Any sexual penetration (anal, oral or vaginal), however slight, with any object, by a person upon another person that is without consent and/or by force. Non-Consensual Sexual Intercourse includes vaginal penetration by a penis, object, tongue, or finger, and oral copulation (mouth to genital contact or genital to mouth contact), no matter how slight the penetration or contact.
When an individual takes non-consensual or abusive sexual advantage of another for that individual's own benefit, or to benefit or advantage anyone other than the one being exploited, and that behavior does not otherwise constitute one of the other Sexual Assault offenses. Examples of sexual exploitation include, but are not limited to:
Unwelcome conduct of a sexual nature that is sufficiently severe, persistent, pervasive and objectively offensive that it has the effect of unreasonably interfering with, denying, or limiting a community member's ability to participate in or benefit from the University's educational programs and/or activities.
Sexual Harassment also includes conduct that creates a hostile environment and/or is based on power differentials or retaliation. Sexual Harassment is prohibited regardless of the gender, gender identity or sexual orientation of the harassed or the harasser. The determination of whether an environment is "hostile" must be based on the totality of the circumstances. These circumstances could include: the frequency of the conduct; the nature and severity of the conduct; whether the conduct was physically threatening; whether the conduct was humiliating; the effect of the conduct on the alleged victim's mental or emotional state; whether the conduct was directed at more than one person; whether the conduct arose in the context of other discriminatory conduct; whether the conduct unreasonably interfered with the alleged victim's educational or work performance; and whether the statement is a mere utterance of an epithet with engenders offense in an employee or student, or offends by mere discourtesy or rudeness. Sexual Harassment may be in the form of a hostile environment that includes any situation in which there is harassing conduct that is sufficiently severe, persistent, pervasive or objectively offensive that it alters the conditions of employment or limits, interferes with or denies educational benefits or opportunities, from both a subjective (the alleged victim's) and an objective (reasonable person's) viewpoint.
Sexual Harassment may also be in the form of "quid pro quo" when there are unwelcome sexual advances, requests for sexual favors or other verbal or physical conduct of a sexual nature and submission to or rejection of such conduct results in adverse education or employment action.
Any and all acts, including but not limited to sexual harassment, gender discrimination, domestic violence, dating violence, stalking, sexual assault, sexual touching, sexual exploitation, and retaliation, prohibited under Title IX and The Violence Against Women Act (VAWA).
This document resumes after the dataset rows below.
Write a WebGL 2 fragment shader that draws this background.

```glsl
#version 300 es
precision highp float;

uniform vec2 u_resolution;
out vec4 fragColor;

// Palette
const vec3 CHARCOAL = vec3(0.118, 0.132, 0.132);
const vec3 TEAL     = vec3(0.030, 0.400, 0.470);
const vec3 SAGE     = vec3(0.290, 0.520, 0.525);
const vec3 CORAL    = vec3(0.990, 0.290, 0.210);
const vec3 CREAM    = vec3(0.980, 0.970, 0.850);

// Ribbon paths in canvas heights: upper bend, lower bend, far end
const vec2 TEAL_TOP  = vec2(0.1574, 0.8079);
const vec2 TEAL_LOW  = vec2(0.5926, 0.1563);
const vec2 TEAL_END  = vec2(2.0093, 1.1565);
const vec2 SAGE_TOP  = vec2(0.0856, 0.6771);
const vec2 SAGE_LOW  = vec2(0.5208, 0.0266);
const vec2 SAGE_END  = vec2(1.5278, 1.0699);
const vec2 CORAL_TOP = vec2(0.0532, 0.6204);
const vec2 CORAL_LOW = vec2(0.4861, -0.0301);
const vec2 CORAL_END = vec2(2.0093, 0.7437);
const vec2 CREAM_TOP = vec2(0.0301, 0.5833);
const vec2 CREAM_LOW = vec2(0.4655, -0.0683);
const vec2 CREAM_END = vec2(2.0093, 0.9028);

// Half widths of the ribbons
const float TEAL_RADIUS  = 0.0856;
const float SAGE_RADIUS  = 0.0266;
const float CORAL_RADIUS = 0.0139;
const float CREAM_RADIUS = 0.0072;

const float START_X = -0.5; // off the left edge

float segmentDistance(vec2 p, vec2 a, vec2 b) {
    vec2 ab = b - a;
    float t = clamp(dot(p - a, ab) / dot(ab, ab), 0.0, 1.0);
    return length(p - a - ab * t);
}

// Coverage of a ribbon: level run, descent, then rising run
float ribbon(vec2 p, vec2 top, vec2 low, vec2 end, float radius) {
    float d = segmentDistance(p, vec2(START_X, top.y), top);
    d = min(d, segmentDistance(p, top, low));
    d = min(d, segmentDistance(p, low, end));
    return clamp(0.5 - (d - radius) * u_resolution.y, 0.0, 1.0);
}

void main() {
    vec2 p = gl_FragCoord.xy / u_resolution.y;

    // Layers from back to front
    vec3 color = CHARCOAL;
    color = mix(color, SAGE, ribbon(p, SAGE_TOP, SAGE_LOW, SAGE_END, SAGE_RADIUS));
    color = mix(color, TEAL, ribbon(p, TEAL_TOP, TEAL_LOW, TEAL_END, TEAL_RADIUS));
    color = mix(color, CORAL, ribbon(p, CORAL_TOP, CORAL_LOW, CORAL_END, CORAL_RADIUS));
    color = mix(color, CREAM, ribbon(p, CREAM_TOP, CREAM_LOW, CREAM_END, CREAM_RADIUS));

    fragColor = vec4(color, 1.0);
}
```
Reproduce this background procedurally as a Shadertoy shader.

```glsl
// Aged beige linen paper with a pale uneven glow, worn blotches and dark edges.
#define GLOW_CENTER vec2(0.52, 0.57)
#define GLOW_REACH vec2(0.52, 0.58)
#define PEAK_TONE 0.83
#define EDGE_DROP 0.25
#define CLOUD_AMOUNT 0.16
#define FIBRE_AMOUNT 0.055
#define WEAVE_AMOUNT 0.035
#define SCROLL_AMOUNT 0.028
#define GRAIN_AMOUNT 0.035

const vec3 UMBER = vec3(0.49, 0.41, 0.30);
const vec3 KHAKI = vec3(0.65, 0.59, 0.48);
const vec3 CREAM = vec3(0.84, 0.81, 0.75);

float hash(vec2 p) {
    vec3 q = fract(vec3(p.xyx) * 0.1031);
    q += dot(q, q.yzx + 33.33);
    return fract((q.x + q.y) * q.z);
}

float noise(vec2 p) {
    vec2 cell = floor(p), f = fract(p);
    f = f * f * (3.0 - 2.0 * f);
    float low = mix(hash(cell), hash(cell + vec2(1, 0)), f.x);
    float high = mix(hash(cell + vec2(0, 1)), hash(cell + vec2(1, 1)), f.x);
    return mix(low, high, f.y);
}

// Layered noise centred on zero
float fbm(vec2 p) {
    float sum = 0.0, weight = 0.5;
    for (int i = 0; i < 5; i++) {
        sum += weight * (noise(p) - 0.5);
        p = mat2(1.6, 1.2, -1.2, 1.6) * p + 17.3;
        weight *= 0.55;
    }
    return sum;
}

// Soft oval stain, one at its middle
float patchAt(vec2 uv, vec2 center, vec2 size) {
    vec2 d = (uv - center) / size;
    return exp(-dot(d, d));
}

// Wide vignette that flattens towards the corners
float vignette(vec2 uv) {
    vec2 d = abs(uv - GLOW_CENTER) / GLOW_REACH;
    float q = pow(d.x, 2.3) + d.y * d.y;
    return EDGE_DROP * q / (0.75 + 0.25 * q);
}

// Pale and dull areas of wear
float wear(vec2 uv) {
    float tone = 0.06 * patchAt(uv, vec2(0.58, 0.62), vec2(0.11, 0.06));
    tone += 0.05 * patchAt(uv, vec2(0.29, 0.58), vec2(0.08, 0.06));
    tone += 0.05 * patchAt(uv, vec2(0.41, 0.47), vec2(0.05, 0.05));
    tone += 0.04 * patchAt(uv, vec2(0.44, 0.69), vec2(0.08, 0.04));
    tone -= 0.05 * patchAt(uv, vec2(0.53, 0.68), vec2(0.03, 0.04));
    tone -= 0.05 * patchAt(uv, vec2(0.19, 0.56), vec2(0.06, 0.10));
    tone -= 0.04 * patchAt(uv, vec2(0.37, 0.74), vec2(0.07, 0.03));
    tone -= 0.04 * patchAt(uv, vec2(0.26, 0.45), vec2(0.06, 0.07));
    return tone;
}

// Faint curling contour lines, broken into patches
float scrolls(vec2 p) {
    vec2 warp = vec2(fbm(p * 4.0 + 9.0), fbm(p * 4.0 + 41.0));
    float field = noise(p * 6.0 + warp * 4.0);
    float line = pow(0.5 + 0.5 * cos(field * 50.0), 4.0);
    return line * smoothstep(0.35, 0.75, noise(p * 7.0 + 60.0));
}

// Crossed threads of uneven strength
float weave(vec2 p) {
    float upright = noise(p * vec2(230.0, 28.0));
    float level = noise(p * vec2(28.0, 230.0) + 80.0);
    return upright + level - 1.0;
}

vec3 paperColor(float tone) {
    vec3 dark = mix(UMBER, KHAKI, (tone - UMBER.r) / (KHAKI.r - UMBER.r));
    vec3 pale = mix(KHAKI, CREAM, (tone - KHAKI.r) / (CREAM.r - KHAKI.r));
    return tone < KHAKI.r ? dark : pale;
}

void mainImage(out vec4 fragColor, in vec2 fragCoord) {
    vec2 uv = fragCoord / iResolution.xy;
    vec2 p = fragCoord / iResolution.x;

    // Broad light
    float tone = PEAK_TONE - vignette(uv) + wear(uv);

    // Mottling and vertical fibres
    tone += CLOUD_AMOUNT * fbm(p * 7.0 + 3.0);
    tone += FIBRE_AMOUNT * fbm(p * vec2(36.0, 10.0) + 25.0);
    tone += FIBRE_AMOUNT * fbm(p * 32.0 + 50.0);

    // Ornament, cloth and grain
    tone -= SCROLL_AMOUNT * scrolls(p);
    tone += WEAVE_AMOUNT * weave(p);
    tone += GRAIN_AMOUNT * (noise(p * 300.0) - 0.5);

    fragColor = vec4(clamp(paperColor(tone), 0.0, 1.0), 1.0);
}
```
Engaging in a course of conduct directed at a specific person that would case a reasonable person to (a) fear for their safety or the safety of others, or (b) suffer substantial emotional distress.
*Please refer to the Gender Equity, Sexual Misconduct and Relationship Violence Policy and Procedure for a complete list of policy terms and definitions.